The Douglas Aircraft Co. WAC Corporal started as the “Baby WAC,” only one-fifth the size of the final 21-foot (6.4-meter) WAC Corporal. Some sources indicate that the initials WAC stand for “Without Attitude Control,” because the rocket had no stabilization and guidance system.
Designed and built in a cooperative effort between Douglas Aircraft and the Guggenheim Aeronautical Laboratory, in association with the Jet Propulsion Laboratory at California Institute of Technology, its technology would lead to the Viking rockets and the Titan intercontinental ballistic missile.
Initial tests of the Baby WAC started in July 1945. Further basic airframe and control tests began Sept. 26, 1945, using the first 5-foot-long (1.5-meter-long) solid-fueled booster called “Tiny Tim,” which could produce 50,000 pounds (22,679 kilograms) of thrust. After it left the launch tower, its three tail fins stabilized the missile in flight. The nose cone separated near the end of the flight and floated to the ground for instrument recovery, using a built-in parachute.
The improved 1946 WAC B had a lighter engine, a modified structure and a new telemetry system. Between December 1946 and mid-1947, eight WAC B rockets were launched, after which the WAC Corporal program was terminated. In February 1948, the formal designation RTV-G-1 was assigned to the WAC Corporal, even though the program had already been completed. In mid-1951, this designation was changed to RV-A-1.

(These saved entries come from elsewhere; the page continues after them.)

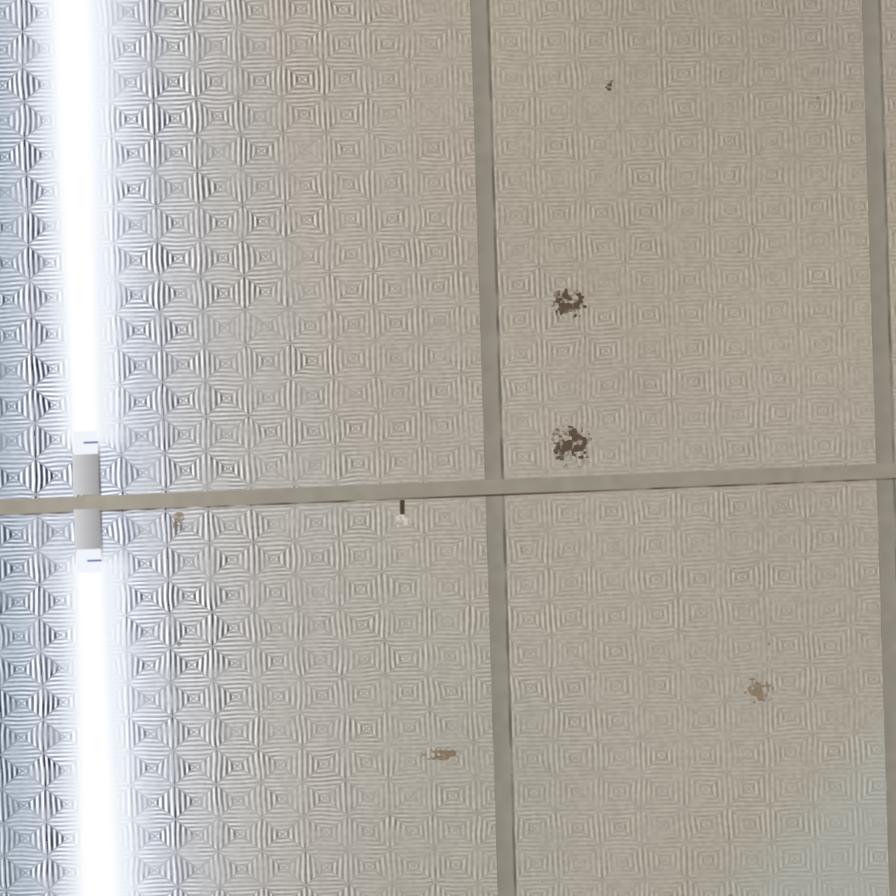
This texture is drawn by a three.js fragment shader. Its source:

```glsl
// Embossed ceiling panels of nested squares, with grey dividers, a bright tube lamp and stains.
varying vec2 vUv;

const vec3 WARM = vec3(0.662, 0.626, 0.570);
const vec3 OLIVE = vec3(0.655, 0.632, 0.582);
const vec3 NEUTRAL = vec3(0.735, 0.725, 0.712);
const vec3 COOL = vec3(0.815, 0.840, 0.890);
const vec3 BAR = vec3(0.560, 0.537, 0.490);
const vec3 SOOT = vec3(0.310, 0.255, 0.205);
const vec3 RUST = vec3(0.480, 0.400, 0.300);
const vec3 GLARE = vec3(0.940, 0.960, 0.985);
const vec2 PITCH = vec2(0.0480, 0.0388);
const float LEAN = 0.031;
const float LAMP_X = 0.111;
const float SOFT = 0.0014;

float hash(vec2 p) {
  p = fract(p * vec2(0.1031, 0.1130));
  p += dot(p, p.yx + 33.33);
  return fract((p.x + p.y) * p.x * 57.0);
}

float noise(vec2 p) {
  vec2 i = floor(p), f = fract(p);
  f = f * f * (3.0 - 2.0 * f);
  vec2 e = vec2(1.0, 0.0);
  return mix(mix(hash(i), hash(i + e), f.x),
             mix(hash(i + e.yx), hash(i + e.xx), f.x), f.y);
}

// Coverage of a band or box, from its offset and half size
float band(float d, float halfWidth) {
  return 1.0 - smoothstep(halfWidth - SOFT, halfWidth + SOFT, abs(d));
}
float box(vec2 p, vec2 centre, vec2 halfSize) {
  return band(p.x - centre.x, halfSize.x) * band(p.y - centre.y, halfSize.y);
}

// Broken blot made of noise inside an ellipse
float blot(vec2 p, vec2 centre, vec2 radius) {
  float r = length((p - centre) / radius);
  float grain = 0.55 * noise(p * 190.0) + 0.45 * noise(p * 380.0);
  return smoothstep(0.30, 0.66, grain + 0.14 - 0.42 * r * r);
}

// Position of the k-th upright divider
float dividerX(float k) {
  return 0.115 + 0.4565 * k - 0.0065 * k * k;
}

// Relief of nested squares; near strengthens the upright ribs and shades them
float emboss(vec2 grid, float near) {
  vec2 c = fract(grid) * 2.0 - 1.0;
  vec2 a = abs(c);
  float side = smoothstep(-0.10, 0.10, a.x - a.y);
  float rings = -cos(6.2832 * 4.0 * max(a.x, a.y));
  float seam = 1.0 - smoothstep(0.03, 0.14, abs(a.x - a.y));
  float worn = 0.25 + 1.5 * noise(grid * vec2(3.0, 2.5));
  float relief = mix(mix(0.60, 0.50, near), 1.15, side) * rings * worn;
  relief *= 1.0 - 0.75 * seam;
  relief += near * side * (0.40 * sign(c.x) - 0.45) * (0.5 + worn * 0.5);
  return relief * (0.75 + 0.5 * hash(floor(grid) + 40.0)) - 0.25 * seam;
}

void main() {
  vec2 p = vUv;
  float x = p.x + LEAN * p.y;
  float rise = p.y - (0.434 + 0.041 * p.x);
  float lampGap = x - LAMP_X;
  float far = abs(lampGap);
  float near = exp(-far / 0.17);

  // Panel light, from warm on the right to cool beside the lamp
  vec3 col = mix(OLIVE, WARM, smoothstep(0.15, 0.75, p.y));
  col *= 1.0 - 0.05 * smoothstep(0.5, 1.0, p.x) * smoothstep(0.6, 1.0, p.y);
  float reach = mix(0.100, 0.065, smoothstep(0.55, 1.0, p.y));
  col = mix(col, NEUTRAL, 0.95 * exp(-far * far / reach));
  col = mix(col, COOL, exp(-far * far / 0.014));
  col *= mix(vec3(0.91, 0.95, 0.985), vec3(1.0), smoothstep(-0.09, -0.05, lampGap));
  col += 0.02 * (noise(p * 7.0) - 0.5) + 0.045 * (noise(p * vec2(210.0, 260.0)) - 0.5);
  float damp = smoothstep(0.0, 0.12, p.x - p.y - 0.76);
  col = mix(col, vec3(0.66, 0.67, 0.645), 0.6 * damp);

  // Embossed cells, counted from the dividers; rows level out away from the bar
  float right = step(dividerX(1.0), x);
  float start = dividerX(1.0) + mix(-0.031, 0.0105, right);
  float level = 0.041 * (p.x - 0.5) * min(abs(rise) * 1.3, 0.8);
  vec2 grid = vec2(x - start, abs(rise + level) - 0.0125) / PITCH;
  grid.y = rise < 0.0 ? -grid.y - 20.0 : grid.y;
  grid += 0.06 * (vec2(noise(p * 45.0), noise(p * 45.0 + 70.0)) - 0.5);
  float depth = 0.034 + 0.23 * near * (0.85 + 0.3 * noise(p * 9.0));
  col += depth * vec3(1.0, 1.0, 0.96) * emboss(grid, near);

  // Stains, chips and small specks
  col = mix(col, SOOT, 0.85 * blot(p, vec2(0.636, 0.661), vec2(0.020, 0.017)));
  col = mix(col, SOOT, 0.85 * blot(p, vec2(0.638, 0.503), vec2(0.022, 0.024)));
  col = mix(col, RUST, 0.65 * blot(p, vec2(0.848, 0.229), vec2(0.017, 0.015)));
  col = mix(col, RUST, 0.75 * blot(p, vec2(0.495, 0.158), vec2(0.025, 0.007)));
  col = mix(col, SOOT, 0.80 * blot(p, vec2(0.681, 0.905), vec2(0.006, 0.007)));
  for (int i = 0; i < 6; i++) {
    vec2 seed = vec2(float(i) * 7.0 + 3.0, 11.0);
    vec2 spot = vec2(0.2 + 0.78 * hash(seed), hash(seed + 19.0));
    float size = 0.0015 * hash(seed + 31.0);
    col = mix(col, RUST, 0.5 * (1.0 - smoothstep(size, size + 0.002, length(p - spot))));
  }
  col = mix(col, vec3(0.80, 0.78, 0.75), blot(p, vec2(0.448, 0.422), vec2(0.008, 0.015)));
  col = mix(col, SOOT, box(p, vec2(0.449, 0.434), vec2(0.0025, 0.008)));
  col = mix(col, RUST, 0.6 * blot(p, vec2(0.199, 0.418), vec2(0.009, 0.016)));

  // Upright dividers, then the level one on top
  vec3 bar = BAR + 0.08 * near + 0.03 * (noise(p * 90.0) - 0.5);
  for (int k = 0; k < 3; k++) {
    float d = x - dividerX(float(k));
    float shade = 0.3 + 0.6 * noise(p * vec2(9.0, 50.0));
    col = mix(col, bar * 0.66, shade * band(d - 0.0015, 0.0105));
    col = mix(col, bar * (1.0 + 3.0 * d), band(d, 0.0088));
  }
  float grime = 0.2 + 0.7 * noise(p * vec2(60.0, 9.0));
  col = mix(col, SOOT, grime * band(rise + 0.0085, 0.0018));
  col = mix(col, bar * 1.04, band(rise, 0.0082));

  // Lamp glow, tube, end caps and blue rings
  float gap = abs(rise - 0.002);
  float lit = smoothstep(0.045, 0.075, gap);
  float spread = mix(0.021, 0.030, smoothstep(0.1, 0.5, gap));
  float halo = spread + (lampGap > 0.0 ? 0.026 : 0.010);
  col = mix(col, GLARE, lit * exp(-pow(far / halo, 4.0)));
  col = mix(col, vec3(1.0), lit * (1.0 - smoothstep(spread * 0.4, spread, far)));
  float cap = band(lampGap + 0.001, 0.0145) * band(gap - 0.031, 0.023);
  col = mix(col, vec3(0.73, 0.73, 0.74) - 7.0 * lampGap, cap);
  col = mix(col, GLARE, band(lampGap, 0.0135) * band(gap - 0.066, 0.013));
  float ring = band(lampGap - 0.006, 0.008) * band(gap - 0.066, 0.001);
  col = mix(col, vec3(0.38, 0.40, 0.62), 0.8 * ring);

  gl_FragColor = vec4(clamp(col, 0.0, 1.0), 1.0);
}
```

In June 1947, the Bumper program was formed, in which the WAC Corporal was combined with a German V-2 rocket to form the two-stage “Bumper WAC.” Douglas built the second stage and designed and built some required special V-2 parts. On Feb. 24, 1949, the Bumper WAC reached a record altitude of approximately 250 miles (402 kilometers), flying at a speed of 5,000 mph (8,046 kph). The following year, a Bumper WAC became the first rocket to be launched from Cape Canaveral, Florida.